Review Summary: The album is a revolutionary one, as it had an immense impact on the course of metal.
Twisted, raw, demented and completely unrelenting. The band has a good ear for dynamics and song-craft but still sound like they're on crack AND speed, as they're tota

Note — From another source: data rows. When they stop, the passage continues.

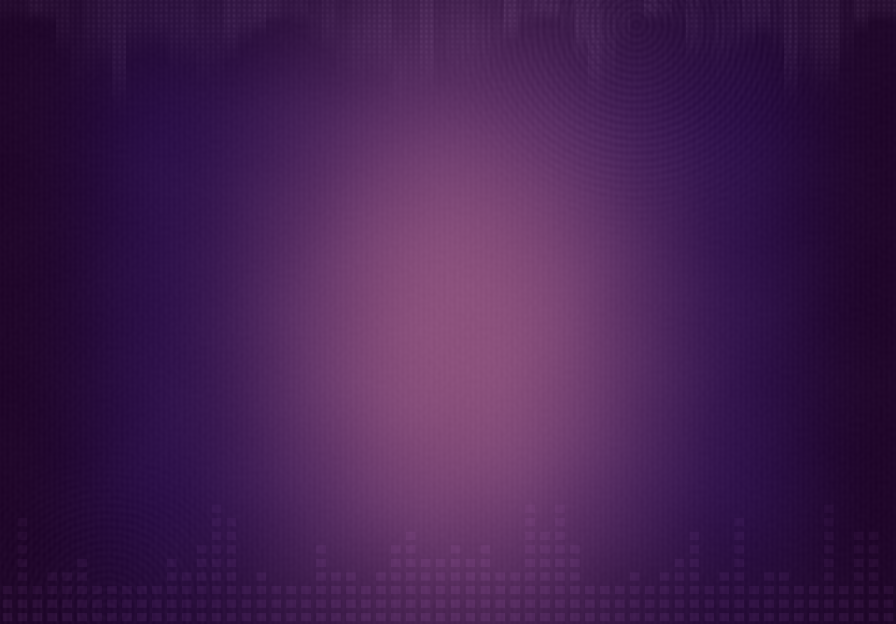
Write a Shadertoy shader that draws this background.

```glsl
// A tall rose glow on deep violet, darkening to plum at the sides.
// Faint dotted bars hang from the top, equalizer blocks rise from the bottom,
// and thin rings, pinstripes and gradient noise give the surface a fine weave.

float hash(float n) {
    return fract(sin(n * 91.73) * 4375.85);
}

vec2 randomGradient(vec2 cell) {
    float angle = 6.2832 * hash(dot(cell, vec2(1.37, 7.91)));
    return vec2(cos(angle), sin(angle));
}

float gradientNoise(vec2 p) {
    vec2 cell = floor(p), f = fract(p);
    vec2 u = f * f * f * (f * (f * 6.0 - 15.0) + 10.0);
    float a = dot(randomGradient(cell), f);
    float b = dot(randomGradient(cell + vec2(1, 0)), f - vec2(1, 0));
    float c = dot(randomGradient(cell + vec2(0, 1)), f - vec2(0, 1));
    float d = dot(randomGradient(cell + vec2(1, 1)), f - vec2(1, 1));
    return mix(mix(a, b, u.x), mix(c, d, u.x), u.y);
}

// Smooth-edged box mask; soft is the edge width in the same units
float boxMask(vec2 p, vec2 halfSize, vec2 soft) {
    vec2 edge = smoothstep(halfSize + soft, halfSize - soft, abs(p));
    return edge.x * edge.y;
}

vec3 glowBackground(vec2 uv, float aspect) {
    vec2 offset = (uv - vec2(0.515, 0.465)) * vec2(aspect, 0.70);
    float glow = exp(-pow(length(offset) / 0.33, 2.4));
    float side = smoothstep(0.30, 0.50, abs(uv.x - 0.5));
    float ends = smoothstep(0.25, 0.54, abs(uv.y - 0.5));
    vec3 violet = mix(vec3(0.155, 0.050, 0.275), vec3(0.125, 0.025, 0.165), side);
    violet = mix(violet, vec3(0.125, 0.030, 0.165), 0.65 * ends);
    vec3 rose = mix(vec3(0.52, 0.30, 0.52), vec3(0.55, 0.32, 0.49), glow);
    return mix(violet, rose, glow);
}

// Dotted columns of uneven length, gathered into loose groups
float hangingBars(vec2 uv, float aspect) {
    float column = floor(uv.x * 64.0);
    float group = smoothstep(-0.25, 0.35, gradientNoise(vec2(column * 0.17, 3.4)));
    float reach = 0.04 + 0.17 * group * (0.5 + 0.5 * hash(column + 5.0));
    float depth = 1.0 - uv.y;
    float fade = 1.0 - smoothstep(reach * 0.25, reach, depth);
    vec2 weave = 0.5 + 0.5 * cos(6.2832 * vec2(uv.x * aspect, uv.y) * 120.0);
    float strength = 0.25 + 0.75 * hash(column + 31.0);
    return fade * strength * (0.5 + 0.5 * weave.x * weave.y);
}

// Stacked blocks whose height changes from column to column
float equalizer(vec2 uv) {
    vec2 grid = uv * vec2(60.0, 46.0);
    vec2 cell = floor(grid);
    float level = 2.0 + 7.0 * pow(hash(cell.x + 12.0), 2.0);
    vec2 soft = 0.5 * vec2(60.0, 46.0) / iResolution.xy;
    float block = boxMask(fract(grid) - 0.5, vec2(0.32, 0.30), soft);
    return block * step(cell.y, level) * (1.0 - 0.06 * cell.y);
}

// Thin concentric ripples fading away from their centre
float rings(vec2 p, vec2 centre, float reach) {
    float r = length(p - centre);
    return cos(6.2832 * r * 85.0) * (1.0 - smoothstep(reach * 0.4, reach, r));
}

void mainImage(out vec4 fragColor, in vec2 fragCoord) {
    vec2 uv = fragCoord / iResolution.xy;
    float aspect = iResolution.x / iResolution.y;
    vec2 p = vec2(uv.x * aspect, uv.y);

    vec3 color = glowBackground(uv, aspect);

    // Bars and blocks catch a little of the light
    color += vec3(0.085, 0.080, 0.085) * hangingBars(uv, aspect);
    color += vec3(0.050, 0.032, 0.055) * equalizer(uv);

    // Ripples at the upper right and lower left
    color += 0.010 * rings(p, vec2(0.71 * aspect, 0.96), 0.40);
    color += 0.006 * rings(p, vec2(0.12 * aspect, 0.02), 0.32);

    // Pinstripe weave and soft grain
    color += 0.005 * cos(6.2832 * p.x * 120.0);
    color += 0.012 * gradientNoise(p * 130.0);
    color += 0.008 * gradientNoise(p * 9.0);

    fragColor = vec4(clamp(color, 0.0, 1.0), 1.0);
}
```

Back in '89, most grindcore enthusiasts were invariably drawn to the sloppy, speedy and succinct blasts of tearing noise brought to them by Napalm Death, Sore Throat, Carcass and other crusty UK bands. A few years earlier in the states a handful of hardcore bands such as Siege, Negative FX and Deep Wound were creating their own forms of simple sonic mayhem. Mick Harris' and Dave Grave's one foot blasts were the fastest anyone had dared to (or could) drum previously, this would all change, as a band would come out of the bowels of the Florida swamps to transcend grindcore and further separate Death Metal from the traditional genres. The Death Metal underground was still an 'underground' phenomenon in the mid eighties, even in the metal sense of the term from '82 to '88. By then, Morbid Angel was hardly unknown throughout the world by demo collectors and cellar dwellers, having spread their bastardized take on the music of Death and Possessed far and wide. Record companies were repulsed by the bands violent and rabid following, and its adamant occultism and anti-christianity. They were also disturbed by the band's tendency to desecrate graves, churches, mutilate their own limbs w/ razors and eat earthworms before shows. Morbid Angel's now infamous debut is largely influential, and a cornerstone of USDM. It was the first death metal LP to incorporate the grindcore 'blastbeat' into its song structure. Trey Azagthoth's rhythm's are tireless and complex, continually shifting, his spidery leads are serpentine in the way they move in and out of the crushing wall of sound the drums and bass provide. His tone is strangely blunt and muddy, similar to black metal production. Morbid Angel were leagues ahead of most of their current Floridian peers in terms of musicianship and conviction. The band is monstrously bottom-heavy, yet more fleet-footed than their contemporaries at the time. David Vincent's raspy snarls recall the vocals of Evil Chuck Schuldiner, Mantas and Jeff Becerra. Riff-intensive song writing (Azagthoth wrote more riffs per album than many other guitarists do in their entire careers), lethal lead work, and the devastating barrage of drumming courtesy of Sandoval combine to form a true classic. Convoluted and eccentric song structures are formed by various tempo and rhythmic changes (the riffs kill). Sandoval's drumming is devastating. He is incredibly technical and fast, without triggers he manages to outperform and brutalize the attempts of all modern extreme-metal drummers, his drumming is more diverse than his work with Terrorizer, but more technical. Fills, blasts, snare abuse, subtle cymbal work, and other intricacies whilst remaining brutal. I will spare you from a track by track review, which is pointless, take this album as a whole. Stand out songs: All of them, regardless newbies should check out Chapel Of Ghouls, Immortal Rites, Damnation, Blasphemy (Of The Holy Ghost), Maze Of Torment. The production on the album is raw and muddy, don't expect anything pristine, the instruments still retain clarity though, except the bass which is unfortunately buried in the chaos. David Vincent plays some complex runs and counterpoint, and doesn't just follow the guitars. The leads are sporadic but slice into you like razors. Think of them as more maniacal yet refined takes on Kerry King's whammy abuse. The leads show some obvious classical influences. In conclusion, great riffs, great drumming, clever if unspectacular bass, and of course solid song-writing. A true pioneering release, metal as a genre wouldn't be the same without this. Buy or die.